NEW YORK—Last week, cinephiles all over the world waited with baited breath for the unveiling of the latest best-films-of-all-time poll held by the British film magazine Sight & Sound, held every 10 years since 1952. Orson Welles's Citizen Kane (1941) had stood unchallenged as the top vote-getter since 1962 (Vittorio De Sica's Bicycle Thieves (1947) was the victor of the inaugural Sight and Sound poll); would it hold onto its reign at the top this year?
Nope, it turns out.
Alfred Hitchcock's Vertigo (1958) became the new champ this year, at least in the critics' poll, leading to all sorts of triumphant hurrahs as well as the usual contingent of dissenters. (In the directors' poll, Yasujiro Ozu's Tokyo Story (1953) emerged No. 1, with Vertigo placing seventh.)
As everyone was trying to weigh in on this supposed seismic shift in critical opinion, The House Next Door, the blog offshoot of Slant Magazine—both of which feature my own pieces of film criticism—began a new series in which it offered up the ballots of those contributors who had not been asked to participate in the Sight & Sound poll. My own ballot went up yesterday, for those who are curious as to what I consider my personal Top 10. It's not entirely the straight-from-my-gut lineup that my introduction suggests; I did engage in some contemplation over my choices. But all of the films I list have had some kind of profound effect on me in some way, as I tried to describe in each entry. So I'm happy with this list (though, of course, I'm hardly bound by this particular personal canon, reserving the right to alter it at the flip of a switch if I felt like it).
You know who else was happy with this list?

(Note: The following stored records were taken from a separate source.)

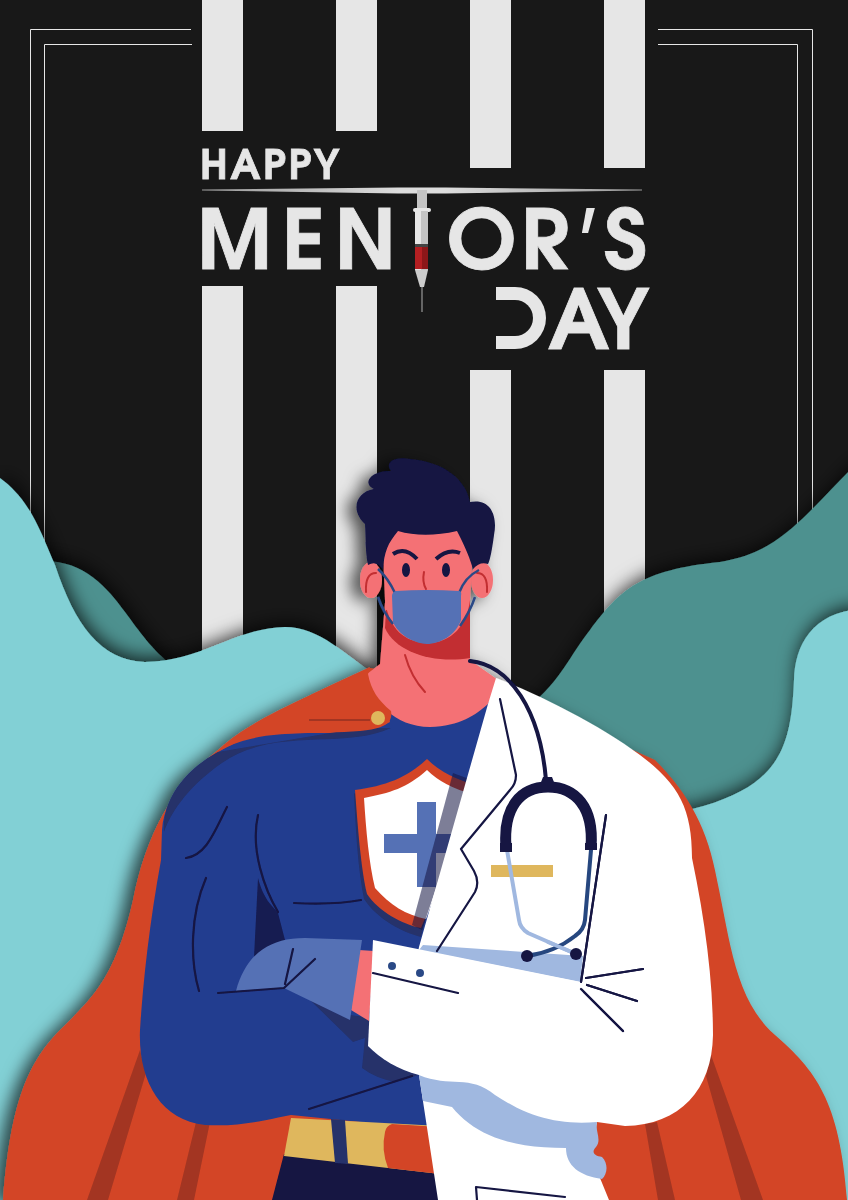
<!DOCTYPE html>
<html lang="en">
<head>
<meta charset="utf-8">
<title>Happy Mentor's Day poster</title>
<style>
:root{--ink:#181818;--paper:#e6e6e6;--teal:#4d918f;--aqua:#82d0d5;--cape:#d34527;--cape-fold:#a33622;--suit:#233d8f;--suit-shade:#25316b;--navy:#131443;--glove:#5571b5;--skin:#f47174;--skin-shade:#c22e30;--gold:#dfb75d;--coat:#fff;--coat-shade:#a0b8e0}
*{box-sizing:border-box;margin:0;padding:0}
html,body{width:848px;height:1200px;overflow:hidden;background:var(--ink)}
.poster{position:relative;width:848px;height:1200px;overflow:hidden;background:var(--ink)}
.artwork{position:absolute;left:0;top:0;display:block}
.title{color:var(--paper);font-family:"TeX Gyre Adventor","Century Gothic",sans-serif;font-weight:700}
.line{position:absolute;line-height:0;white-space:nowrap;font-size:83px;-webkit-text-stroke:.8px var(--paper)}
.line::before{content:"";display:inline-block;width:0;height:80px}
.happy{left:200px;top:99px;font-size:41px;letter-spacing:2.4px}
.lead{left:197px;top:189px;letter-spacing:10px}
.tail{left:447px;top:189px;letter-spacing:4px}
.day{left:496px;top:269px;letter-spacing:-5px}
.open-d,.apostrophe{display:inline-block;overflow:hidden;color:transparent;-webkit-text-stroke:0}
.open-d{width:50px;height:62px;margin-right:2px;border:13px solid var(--paper);border-left:0;border-radius:0 31px 31px 0}
.apostrophe{width:13px;height:25px;margin:0 9px;vertical-align:36px;background:var(--paper);clip-path:polygon(35% 0,100% 0,48% 100%,0 100%)}
.hairline{fill:none;stroke:var(--paper);stroke-width:1}
.stripes{fill:var(--paper)}
.teal{fill:var(--teal)}.aqua{fill:var(--aqua)}
.seam{fill:none;stroke:var(--navy);stroke-width:2.2;stroke-linecap:round;stroke-linejoin:round}
.cape{fill:var(--cape)}.fold{fill:var(--cape-fold)}.suit{fill:var(--suit)}.suit-shade{fill:var(--suit-shade)}
.navy{fill:var(--navy)}.glove{fill:var(--glove)}.skin{fill:var(--skin)}.skin-shade{fill:var(--skin-shade)}
.gold{fill:var(--gold)}.coat{fill:var(--coat)}.coat-shade{fill:var(--coat-shade)}
.crease{fill:none;stroke:var(--skin-shade);stroke-width:2;stroke-linecap:round}
.strap{fill:none;stroke:#2c4a86;stroke-width:2.5}
.tube{fill:none;stroke-linecap:round}
</style>
</head>
<body>
<main class="poster">
<svg class="artwork" width="848" height="1200" viewBox="0 0 848 1200" role="img" aria-label="Masked hero, half in a caped suit and half in a doctor's white coat, arms crossed; a syringe forms the T of the title">
<defs>
<filter id="wave-shadow" x="-20%" y="-20%" width="140%" height="140%"><feDropShadow dx="2" dy="-4" stdDeviation="9" flood-color="#000" flood-opacity=".75"/></filter>
<filter id="hero-shadow" x="-10%" y="-10%" width="120%" height="120%"><feDropShadow dx="-9" dy="3" stdDeviation="8" flood-color="#000" flood-opacity=".65"/></filter>
<linearGradient id="crossbar"><stop offset="0" stop-color="#999"/><stop offset=".45" stop-color="#ddd"/><stop offset=".55" stop-color="#ddd"/><stop offset="1" stop-color="#999"/></linearGradient>
<linearGradient id="barrel"><stop offset=".5" stop-color="#e6e6e6"/><stop offset=".5" stop-color="#c4c4c4"/></linearGradient>
</defs>

<g id="frame" class="hairline">
<path d="M191 29.5H30.5V540M192 44.5H44.5V560M658 29.5H812.5V540M658 44.5H797.5V560"/>
</g>

<g id="stripes" class="stripes">
<path d="M202 0h41v131h-41zM336 0h41v131h-41zM470 0h41v168h-41zM604 0h41v168h-41z"/>
<path d="M202 286h41v400h-41zM336 286h41v400h-41zM470 370h41v340h-41zM604 370h41v300h-41z"/>
</g>

<g id="syringe-t">
<path d="M202 189.5L398 187.5H446L642 189.5V190.5L446 193.5H398L202 190.5z" fill="url(#crossbar)"/>
<rect x="417" y="190" width="10" height="19" fill="#c4c4c4"/>
<rect x="413" y="208" width="18" height="4" rx="2" fill="#e6e6e6"/>
<rect x="415" y="211" width="13" height="59" fill="url(#barrel)"/>
<rect x="415" y="244" width="13" height="4" fill="#444"/>
<rect x="415" y="247" width="13" height="22" fill="#b51f22"/>
<rect x="422" y="247" width="6" height="22" fill="#8c1719"/>
<path d="M415 270H428L424 287H420z" fill="#ccc"/>
<path d="M422 287V312" stroke="#999" stroke-width="1.2"/>
</g>

<g id="waves">
<g class="teal" filter="url(#wave-shadow)">
<path d="M30 562C80 555 105 585 125 612C140 632 150 648 175 668L0 700z"/>
<path d="M860 460C800 520 780 552 720 562C640 570 620 590 590 630C570 655 560 682 530 705L600 840H860z"/>
</g>
<g class="aqua" filter="url(#wave-shadow)">
<path d="M0 478C30 500 40 530 55 565C75 625 100 660 145 662C200 662 235 628 285 627C320 627 345 655 380 678V1220H0z"/>
<path d="M860 609C812 613 795 645 794 680C791 750 780 790 680 812L640 1220H860z"/>
</g>
</g>

<g id="hero" filter="url(#hero-shadow)">
<g id="cape">
<path class="cape" d="M370 668C300 700 250 720 218 750C172 786 146 835 133 900C115 980 90 1000 60 1030C25 1065 10 1110 3 1200H847C840 1100 815 1070 775 1035C735 1000 730 940 717 880C708 830 690 795 655 760L500 690z"/>
<path class="fold" d="M140 1050L87 1200H108L146 1073zM197 1118L177 1200H194L210 1122zM711 1055L763 1200H741L706 1076zM645 1124L658 1200H675L657 1122z"/>
</g>

<g id="suit">
<path class="suit" d="M390 722C360 740 300 728 250 737C200 755 165 790 162 830L161 860C150 920 143 980 140 1030C138 1080 160 1120 205 1125C240 1127 265 1120 291 1115L440 1130V945L500 695Q430 740 385 705z"/>
<path class="suit-shade" d="M391 728C345 750 275 726 222 763C185 789 170 815 164 832C162 795 190 767 218 752L360 728z"/>
<path class="navy" opacity=".8" d="M258 878C264 900 271 904 278 913L285 940L254 957z"/>
<g id="belt">
<path class="navy" d="M284 1154L436 1170L440 1200H272z"/>
<path class="gold" d="M291 1118L440 1126V1174L284 1156z"/>
<path class="cape" d="M392 1124L440 1127V1174L388 1168Q381 1150 385 1132Q386 1126 392 1124z"/>
<path class="suit-shade" d="M331 1119L345 1120L348 1164L335 1163z"/>
</g>
</g>

<g id="shield">
<path class="suit-shade" d="M354 793C356 835 358 870 364 899C378 920 402 932 421 937L440 860z"/>
<path class="cape" d="M427 759C407 778 385 786 355 790C358 830 361 868 367 894C379 912 402 924 421 928L480 786Q446 778 427 759z"/>
<path class="coat" d="M427 770C407 788 390 793 364 798C366 830 369 863 375 888C390 905 406 915 426 919L472 794Q443 786 427 770z"/>
<path class="glove" d="M417 802h19v32h22v19h-22v34h-19v-34h-33v-19h33z"/>
<path class="navy" opacity=".55" d="M453 773L472 780L422 930L412 925z"/>
</g>

<g id="neck">
<path class="skin" d="M386 590L380 664L367 674C369 700 395 727 430 727C460 726 476 715 488 704L498 680L470 660V590z"/>
<path class="skin-shade" d="M386 610L385 628C396 653 435 664 470 658V600z"/>
<path class="crease" d="M405 655Q411 677 425 692"/>
</g>

<g id="cape-collar">
<path class="cape" d="M370 667C310 695 250 722 218 752C255 728 310 735 360 731C386 729 393 722 391 711C378 700 371 690 368 674z"/>
<path d="M309 720H370" stroke="#a33622" stroke-width="2"/>
<circle class="gold" cx="378" cy="718" r="7"/>
</g>

<g id="head">
<g class="skin"><ellipse cx="371" cy="580" rx="11" ry="18"/><ellipse cx="482" cy="580" rx="11" ry="18"/>
<path d="M382 530L385 600C389 630 405 642 427 643C452 643 467 625 470 600L474 530z"/></g>
<path class="navy" d="M368 565C365 550 366 535 365 524C350 510 356 492 374 489C361 483 372 470 391 471C384 462 395 456 410 459C445 462 466 480 470 502C490 498 498 515 494 535C492 550 490 560 488 564Q480 561 473 569C468 552 462 541 457 531C435 536 415 536 398 531C388 543 384 552 383 570Q377 560 368 565z"/>
<path class="crease" d="M366 592Q365 573 376 573M487 592Q488 573 477 573M424 572Q422 582 426 589"/>
<path d="M393 554Q405 546 417 559M436 559Q448 548 460 553" fill="none" stroke="#131443" stroke-width="4"/>
<ellipse class="navy" cx="406" cy="570" rx="4" ry="7"/><ellipse class="navy" cx="446" cy="570" rx="4" ry="7"/>
<path class="strap" d="M395 593Q388 578 378 569M393 624Q383 612 378 597M459 593Q465 577 479 570M460 626Q470 612 475 597"/>
<path class="glove" d="M396 591Q427 589 459 591Q462 591 461 596V620C456 635 440 644 427 644C412 643 398 634 393 622L392 596Q392 592 396 591z"/>
</g>

<g id="coat">
<path class="coat" d="M488 704L496 678C540 695 600 725 640 755C680 785 692 810 692 858C705 920 713 980 713 1035C712 1090 680 1125 625 1126L597 1122L590 1160L600 1178L609 1200H438L419 1075L400 1040L419 947z"/>
<path class="coat-shade" d="M423 945L583 956L580 982L419 950z"/>
<path class="coat-shade" d="M419 1075C450 1088 470 1074 495 1095C530 1118 560 1125 597 1122C595 1132 602 1139 596 1147C591 1152 594 1156 602 1157C609 1164 607 1175 602 1179C580 1176 566 1166 566 1148C510 1148 475 1135 452 1107L423 1101z"/>
<g class="seam">
<path d="M500 699L516 775Q516 784 510 790L461 849L474 871Q480 882 475 892L437 951"/>
<path d="M606 815L581 982M586 978L643 969M587 985L637 1001M581 989L623 1031"/>
<path d="M477 1200L476 1187L565 1197"/>
</g>
<path class="gold" d="M491 865H553V877H491z"/>
</g>

<g id="crossed-arms">
<path class="suit-shade" d="M310 1000L350 1015L372 1018L368 1046C385 1062 405 1071 419 1075L395 1082Q375 1078 362 1068L365 1038L353 1042z"/>
<path class="skin" d="M359 950L374 951L369 1021L351 1010z"/>
<path class="glove" d="M236 991C246 955 268 938 305 938L362 940L350 1020L284 988z"/>
<path class="coat" d="M373 940L581 982L600 1090L419 1075C398 1070 380 1058 368 1046z"/>
<circle cx="392" cy="966" r="4" fill="#2c4a86"/><circle cx="420" cy="973" r="4" fill="#2c4a86"/>
<g class="seam">
<path d="M373 973L458 993M218 993L284 988L315 959M285 984L293 949"/>
<path d="M227 807C215 830 207 855 186 858M206 878C190 915 190 960 199 991M258 815C250 850 265 890 278 912M294 903Q335 905 361 900M309 1109L412 1076M606 815L581 982M586 978L643 969M587 985L637 1001M581 989L623 1031"/>
</g>
</g>

<g id="stethoscope" class="tube">
<path d="M470 661C510 665 540 710 546 780" stroke="#131443" stroke-width="4"/>
<path d="M507 850L519 920Q520 928 528 933L576 954" stroke="#a0b8e0" stroke-width="4"/>
<path d="M591 850L585 920Q584 930 575 936Q555 952 527 956" stroke="#26467f" stroke-width="4"/>
<path d="M576 954L548 942" stroke="#a0b8e0" stroke-width="4"/>
<path d="M506 847C503 808 520 787 548 787C576 787 594 808 591 847" stroke="#131443" stroke-width="11" stroke-linecap="butt"/>
<path class="navy" d="M543 777H552L557 790H538zM500 843h12v9h-12zM585 843h12v7h-12z"/>
<circle class="navy" cx="527" cy="956" r="6"/><circle class="navy" cx="576" cy="954" r="6"/>
</g>
</g>
</svg>

<h1 class="title" aria-label="Happy Mentor's Day">
<span class="line happy">HAPPY</span>
<span class="line lead">MEN</span>
<span class="line tail">OR<span class="apostrophe">’</span>S</span>
<span class="line day"><span class="open-d">D</span>AY</span>
</h1>
</main>
</body>
</html>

A certain legendary film critic who, among other things, I met last year at a festival bearing his name, if this tweet from him is any indication...